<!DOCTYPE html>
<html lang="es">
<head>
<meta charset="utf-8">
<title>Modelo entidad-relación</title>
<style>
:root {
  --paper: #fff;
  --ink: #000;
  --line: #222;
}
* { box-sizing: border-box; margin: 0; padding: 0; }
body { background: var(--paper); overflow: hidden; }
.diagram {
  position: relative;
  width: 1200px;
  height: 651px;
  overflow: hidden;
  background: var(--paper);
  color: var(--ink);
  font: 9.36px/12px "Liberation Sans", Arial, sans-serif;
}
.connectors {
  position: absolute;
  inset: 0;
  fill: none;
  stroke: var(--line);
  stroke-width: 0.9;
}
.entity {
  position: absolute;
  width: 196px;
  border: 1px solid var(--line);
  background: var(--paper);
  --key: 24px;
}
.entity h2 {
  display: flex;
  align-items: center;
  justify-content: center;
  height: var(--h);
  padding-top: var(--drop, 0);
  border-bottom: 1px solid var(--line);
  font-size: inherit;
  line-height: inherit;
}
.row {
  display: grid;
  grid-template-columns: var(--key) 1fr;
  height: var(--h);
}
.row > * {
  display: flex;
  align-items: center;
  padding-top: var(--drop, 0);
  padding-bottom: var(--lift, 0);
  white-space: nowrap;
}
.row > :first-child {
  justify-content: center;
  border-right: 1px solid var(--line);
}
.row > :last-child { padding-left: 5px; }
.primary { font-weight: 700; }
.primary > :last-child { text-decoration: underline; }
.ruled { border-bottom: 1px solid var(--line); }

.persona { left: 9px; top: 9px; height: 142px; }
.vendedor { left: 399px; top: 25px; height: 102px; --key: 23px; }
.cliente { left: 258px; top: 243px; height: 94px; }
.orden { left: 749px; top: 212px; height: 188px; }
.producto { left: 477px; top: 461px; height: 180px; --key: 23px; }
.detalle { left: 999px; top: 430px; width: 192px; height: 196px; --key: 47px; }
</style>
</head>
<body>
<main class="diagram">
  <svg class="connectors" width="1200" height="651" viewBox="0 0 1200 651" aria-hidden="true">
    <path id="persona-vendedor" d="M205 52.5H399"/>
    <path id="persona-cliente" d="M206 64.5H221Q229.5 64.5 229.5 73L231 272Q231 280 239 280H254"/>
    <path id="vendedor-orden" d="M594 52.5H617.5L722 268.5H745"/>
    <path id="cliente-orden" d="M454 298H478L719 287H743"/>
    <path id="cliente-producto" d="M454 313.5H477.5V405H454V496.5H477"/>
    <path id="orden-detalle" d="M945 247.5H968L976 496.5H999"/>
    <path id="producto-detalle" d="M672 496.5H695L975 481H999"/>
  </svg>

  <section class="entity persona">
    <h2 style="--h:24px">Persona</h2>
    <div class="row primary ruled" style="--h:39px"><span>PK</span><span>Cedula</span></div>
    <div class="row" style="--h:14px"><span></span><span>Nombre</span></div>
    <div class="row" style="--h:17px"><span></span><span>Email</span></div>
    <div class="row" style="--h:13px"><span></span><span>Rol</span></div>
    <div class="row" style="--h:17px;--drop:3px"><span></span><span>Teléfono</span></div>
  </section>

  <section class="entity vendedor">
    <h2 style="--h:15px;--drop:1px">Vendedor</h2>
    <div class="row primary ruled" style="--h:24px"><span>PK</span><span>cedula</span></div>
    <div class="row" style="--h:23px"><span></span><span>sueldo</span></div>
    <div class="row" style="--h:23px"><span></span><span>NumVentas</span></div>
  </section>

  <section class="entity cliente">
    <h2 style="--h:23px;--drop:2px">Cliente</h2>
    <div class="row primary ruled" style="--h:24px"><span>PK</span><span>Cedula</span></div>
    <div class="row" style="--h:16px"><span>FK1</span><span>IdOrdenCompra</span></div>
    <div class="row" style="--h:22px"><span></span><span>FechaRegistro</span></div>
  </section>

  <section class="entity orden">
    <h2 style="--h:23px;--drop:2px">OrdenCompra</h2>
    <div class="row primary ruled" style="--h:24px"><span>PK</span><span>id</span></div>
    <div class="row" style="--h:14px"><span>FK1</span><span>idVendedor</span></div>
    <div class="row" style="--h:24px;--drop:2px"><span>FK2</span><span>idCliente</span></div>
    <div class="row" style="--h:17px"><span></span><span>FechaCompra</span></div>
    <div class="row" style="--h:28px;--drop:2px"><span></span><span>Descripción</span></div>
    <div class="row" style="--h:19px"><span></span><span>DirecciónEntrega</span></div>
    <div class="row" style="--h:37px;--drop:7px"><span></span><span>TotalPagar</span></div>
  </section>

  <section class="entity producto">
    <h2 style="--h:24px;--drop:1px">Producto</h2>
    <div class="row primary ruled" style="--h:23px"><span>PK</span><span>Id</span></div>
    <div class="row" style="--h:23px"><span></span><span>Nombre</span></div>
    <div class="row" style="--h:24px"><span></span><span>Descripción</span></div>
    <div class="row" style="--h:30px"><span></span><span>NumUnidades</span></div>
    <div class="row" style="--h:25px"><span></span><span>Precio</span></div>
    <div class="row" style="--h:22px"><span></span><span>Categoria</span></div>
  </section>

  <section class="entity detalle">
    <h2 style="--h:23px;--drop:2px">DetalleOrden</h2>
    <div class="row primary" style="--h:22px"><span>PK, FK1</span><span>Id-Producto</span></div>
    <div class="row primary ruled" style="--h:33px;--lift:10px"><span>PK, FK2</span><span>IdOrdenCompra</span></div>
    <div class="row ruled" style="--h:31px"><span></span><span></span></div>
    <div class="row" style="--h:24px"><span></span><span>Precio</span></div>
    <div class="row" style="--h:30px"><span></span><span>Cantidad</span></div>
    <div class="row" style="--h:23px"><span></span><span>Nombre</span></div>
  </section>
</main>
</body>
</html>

# Aim of the task
Each line above must be returned exactly as written.

# Answer area
<!DOCTYPE html>
<html lang="es">
<head>
<meta charset="utf-8">
<title>Modelo entidad-relación</title>
<style>
:root {
  --paper: #fff;
  --ink: #000;
  --line: #222;
}
* { box-sizing: border-box; margin: 0; padding: 0; }
body { background: var(--paper); overflow: hidden; }
.diagram {
  position: relative;
  width: 1200px;
  height: 651px;
  overflow: hidden;
  background: var(--paper);
  color: var(--ink);
  font: 9.36px/12px "Liberation Sans", Arial, sans-serif;
}
.connectors {
  position: absolute;
  inset: 0;
  fill: none;
  stroke: var(--line);
  stroke-width: 0.9;
}
.entity {
  position: absolute;
  width: 196px;
  border: 1px solid var(--line);
  background: var(--paper);
  --key: 24px;
}
.entity h2 {
  display: flex;
  align-items: center;
  justify-content: center;
  height: var(--h);
  padding-top: var(--drop, 0);
  border-bottom: 1px solid var(--line);
  font-size: inherit;
  line-height: inherit;
}
.row {
  display: grid;
  grid-template-columns: var(--key) 1fr;
  height: var(--h);
}
.row > * {
  display: flex;
  align-items: center;
  padding-top: var(--drop, 0);
  padding-bottom: var(--lift, 0);
  white-space: nowrap;
}
.row > :first-child {
  justify-content: center;
  border-right: 1px solid var(--line);
}
.row > :last-child { padding-left: 5px; }
.primary { font-weight: 700; }
.primary > :last-child { text-decoration: underline; }
.ruled { border-bottom: 1px solid var(--line); }

.persona { left: 9px; top: 9px; height: 142px; }
.vendedor { left: 399px; top: 25px; height: 102px; --key: 23px; }
.cliente { left: 258px; top: 243px; height: 94px; }
.orden { left: 749px; top: 212px; height: 188px; }
.producto { left: 477px; top: 461px; height: 180px; --key: 23px; }
.detalle { left: 999px; top: 430px; width: 192px; height: 196px; --key: 47px; }
</style>
</head>
<body>
<main class="diagram">
  <svg class="connectors" width="1200" height="651" viewBox="0 0 1200 651" aria-hidden="true">
    <path id="persona-vendedor" d="M205 52.5H399"/>
    <path id="persona-cliente" d="M206 64.5H221Q229.5 64.5 229.5 73L231 272Q231 280 239 280H254"/>
    <path id="vendedor-orden" d="M594 52.5H617.5L722 268.5H745"/>
    <path id="cliente-orden" d="M454 298H478L719 287H743"/>
    <path id="cliente-producto" d="M454 313.5H477.5V405H454V496.5H477"/>
    <path id="orden-detalle" d="M945 247.5H968L976 496.5H999"/>
    <path id="producto-detalle" d="M672 496.5H695L975 481H999"/>
  </svg>

  <section class="entity persona">
    <h2 style="--h:24px">Persona</h2>
    <div class="row primary ruled" style="--h:39px"><span>PK</span><span>Cedula</span></div>
    <div class="row" style="--h:14px"><span></span><span>Nombre</span></div>
    <div class="row" style="--h:17px"><span></span><span>Email</span></div>
    <div class="row" style="--h:13px"><span></span><span>Rol</span></div>
    <div class="row" style="--h:17px;--drop:3px"><span></span><span>Teléfono</span></div>
  </section>

  <section class="entity vendedor">
    <h2 style="--h:15px;--drop:1px">Vendedor</h2>
    <div class="row primary ruled" style="--h:24px"><span>PK</span><span>cedula</span></div>
    <div class="row" style="--h:23px"><span></span><span>sueldo</span></div>
    <div class="row" style="--h:23px"><span></span><span>NumVentas</span></div>
  </section>

  <section class="entity cliente">
    <h2 style="--h:23px;--drop:2px">Cliente</h2>
    <div class="row primary ruled" style="--h:24px"><span>PK</span><span>Cedula</span></div>
    <div class="row" style="--h:16px"><span>FK1</span><span>IdOrdenCompra</span></div>
    <div class="row" style="--h:22px"><span></span><span>FechaRegistro</span></div>
  </section>

  <section class="entity orden">
    <h2 style="--h:23px;--drop:2px">OrdenCompra</h2>
    <div class="row primary ruled" style="--h:24px"><span>PK</span><span>id</span></div>
    <div class="row" style="--h:14px"><span>FK1</span><span>idVendedor</span></div>
    <div class="row" style="--h:24px;--drop:2px"><span>FK2</span><span>idCliente</span></div>
    <div class="row" style="--h:17px"><span></span><span>FechaCompra</span></div>
    <div class="row" style="--h:28px;--drop:2px"><span></span><span>Descripción</span></div>
    <div class="row" style="--h:19px"><span></span><span>DirecciónEntrega</span></div>
    <div class="row" style="--h:37px;--drop:7px"><span></span><span>TotalPagar</span></div>
  </section>

  <section class="entity producto">
    <h2 style="--h:24px;--drop:1px">Producto</h2>
    <div class="row primary ruled" style="--h:23px"><span>PK</span><span>Id</span></div>
    <div class="row" style="--h:23px"><span></span><span>Nombre</span></div>
    <div class="row" style="--h:24px"><span></span><span>Descripción</span></div>
    <div class="row" style="--h:30px"><span></span><span>NumUnidades</span></div>
    <div class="row" style="--h:25px"><span></span><span>Precio</span></div>
    <div class="row" style="--h:22px"><span></span><span>Categoria</span></div>
  </section>

  <section class="entity detalle">
    <h2 style="--h:23px;--drop:2px">DetalleOrden</h2>
    <div class="row primary" style="--h:22px"><span>PK, FK1</span><span>Id-Producto</span></div>
    <div class="row primary ruled" style="--h:33px;--lift:10px"><span>PK, FK2</span><span>IdOrdenCompra</span></div>
    <div class="row ruled" style="--h:31px"><span></span><span></span></div>
    <div class="row" style="--h:24px"><span></span><span>Precio</span></div>
    <div class="row" style="--h:30px"><span></span><span>Cantidad</span></div>
    <div class="row" style="--h:23px"><span></span><span>Nombre</span></div>
  </section>
</main>
</body>
</html>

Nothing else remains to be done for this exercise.